General studies to become part of Arts and Sciences

Due to an administrative move, the School of General Studies (SGS) will be integrated into the College of Arts and Sciences (CAS) in the fall.

The SGS, currently a separate standing school, is a program designed to give more one-on-one attention to incoming freshmen before they transfer into one of the five other colleges.

CAS Dean Jim Stellar recently sent an e-mail on Jan. 11 to the student body of the SGS announcing the change and assuring students this move will not affect the current students’ transition into the academic program they were admitted to Sept. 2006.

“Our decision to integrate the program under CAS was made following extensive analysis on how best to meet the unique needs of the General Studies students. As the University changes and evolves so too do the needs of the students who enroll in this program,” Stellar wrote in the e-mail.

The SGS offered very few courses and the majority of those were CAS classes, said Provost Ahmed Abdelal.

“Instead of running independently, we want [the SGS] to capitalize on resources the CAS has to offer,” Abdelal said.

At the end of students’ freshman year, a large majority transferred to the CAS more than the other colleges, Abdelal said.

The students will benefit from this integration, as they will have access to faculty and resources in the academic departments responsible for relevant disciplines and they will be fully integrated with the academic experience, Stellar said in the e-mail.

Andrew Parquette, a freshman SGS student, said he would not have been accepted to Northeastern if he had not gone through the SGS.

“I’m a little nervous stepping into sophomore year.
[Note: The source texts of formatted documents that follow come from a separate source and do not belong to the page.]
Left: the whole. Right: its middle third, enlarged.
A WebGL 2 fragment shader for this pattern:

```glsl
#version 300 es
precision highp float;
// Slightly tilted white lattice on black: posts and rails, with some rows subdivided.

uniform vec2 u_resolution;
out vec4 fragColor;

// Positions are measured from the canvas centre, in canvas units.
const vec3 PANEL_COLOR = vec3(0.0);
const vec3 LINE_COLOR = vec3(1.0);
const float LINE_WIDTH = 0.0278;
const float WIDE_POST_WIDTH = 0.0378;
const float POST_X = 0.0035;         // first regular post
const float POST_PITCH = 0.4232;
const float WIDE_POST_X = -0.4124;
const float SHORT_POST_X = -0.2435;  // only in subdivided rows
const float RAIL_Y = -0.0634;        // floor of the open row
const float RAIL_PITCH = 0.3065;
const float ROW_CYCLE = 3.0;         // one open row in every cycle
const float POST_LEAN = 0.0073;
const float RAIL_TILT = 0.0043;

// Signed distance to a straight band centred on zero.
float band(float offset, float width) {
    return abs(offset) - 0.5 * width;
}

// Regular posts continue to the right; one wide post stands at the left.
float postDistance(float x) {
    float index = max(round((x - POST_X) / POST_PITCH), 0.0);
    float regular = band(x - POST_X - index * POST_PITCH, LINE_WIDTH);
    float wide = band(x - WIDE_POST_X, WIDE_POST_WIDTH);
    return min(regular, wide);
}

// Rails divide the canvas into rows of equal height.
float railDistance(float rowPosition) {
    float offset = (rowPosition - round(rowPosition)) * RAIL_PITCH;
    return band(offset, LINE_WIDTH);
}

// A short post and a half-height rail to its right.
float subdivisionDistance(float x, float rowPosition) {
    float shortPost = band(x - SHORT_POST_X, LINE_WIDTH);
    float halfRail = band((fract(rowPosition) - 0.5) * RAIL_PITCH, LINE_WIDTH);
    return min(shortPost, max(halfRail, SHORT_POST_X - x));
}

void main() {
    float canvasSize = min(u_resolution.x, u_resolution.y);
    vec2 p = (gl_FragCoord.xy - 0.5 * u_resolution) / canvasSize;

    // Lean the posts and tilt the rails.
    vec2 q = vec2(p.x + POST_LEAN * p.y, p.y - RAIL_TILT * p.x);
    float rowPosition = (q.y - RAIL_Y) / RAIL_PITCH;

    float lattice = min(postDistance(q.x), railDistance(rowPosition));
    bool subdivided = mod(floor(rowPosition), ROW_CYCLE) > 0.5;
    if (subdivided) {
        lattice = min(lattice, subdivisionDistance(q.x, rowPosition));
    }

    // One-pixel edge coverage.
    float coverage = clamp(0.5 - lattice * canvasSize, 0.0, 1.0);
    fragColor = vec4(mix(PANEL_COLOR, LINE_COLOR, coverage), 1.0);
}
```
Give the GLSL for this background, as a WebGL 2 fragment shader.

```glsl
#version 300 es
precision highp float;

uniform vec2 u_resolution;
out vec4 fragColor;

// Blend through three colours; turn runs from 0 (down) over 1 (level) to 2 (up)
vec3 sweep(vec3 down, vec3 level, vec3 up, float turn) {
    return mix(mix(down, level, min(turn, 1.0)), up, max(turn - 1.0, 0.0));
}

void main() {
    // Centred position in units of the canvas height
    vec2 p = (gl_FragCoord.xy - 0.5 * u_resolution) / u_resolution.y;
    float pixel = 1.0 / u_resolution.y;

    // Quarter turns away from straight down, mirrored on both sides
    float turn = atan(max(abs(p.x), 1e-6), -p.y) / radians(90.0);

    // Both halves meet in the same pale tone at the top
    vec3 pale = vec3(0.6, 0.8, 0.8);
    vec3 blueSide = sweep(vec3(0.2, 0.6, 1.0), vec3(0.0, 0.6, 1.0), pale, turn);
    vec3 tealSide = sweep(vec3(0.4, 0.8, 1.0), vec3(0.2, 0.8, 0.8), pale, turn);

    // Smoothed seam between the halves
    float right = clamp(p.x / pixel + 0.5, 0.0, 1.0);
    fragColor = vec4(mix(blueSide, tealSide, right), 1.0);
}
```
It has been comforting to know my advisor was there to meet with me regularly,” Parquette said. “In the fall, I’m on my own.”

Parquette said the SGS was helpful for athletes busy with team practices.

“[SGS] was good for kids that had to make the transition from high school to college easier,” said David Brook, a freshman in the SGS.

Brook said the SGS was helpful for students who might not know what they want to major in and for those who needed more individual attention from advisors and smaller classes.

“We have taken all the necessary steps to ensure that the core elements of the General Studies program will continue, including a continued high level of individual support, small classes and low student to teacher ratios; and extensive advising and peer tutoring,” Stellar said in the e-mail.

Brook said in the long-run, the effects on the students will not be severe.

“[SGS] students are still Northeastern students, so everyone should be fine,” Brook said.

Leave a Reply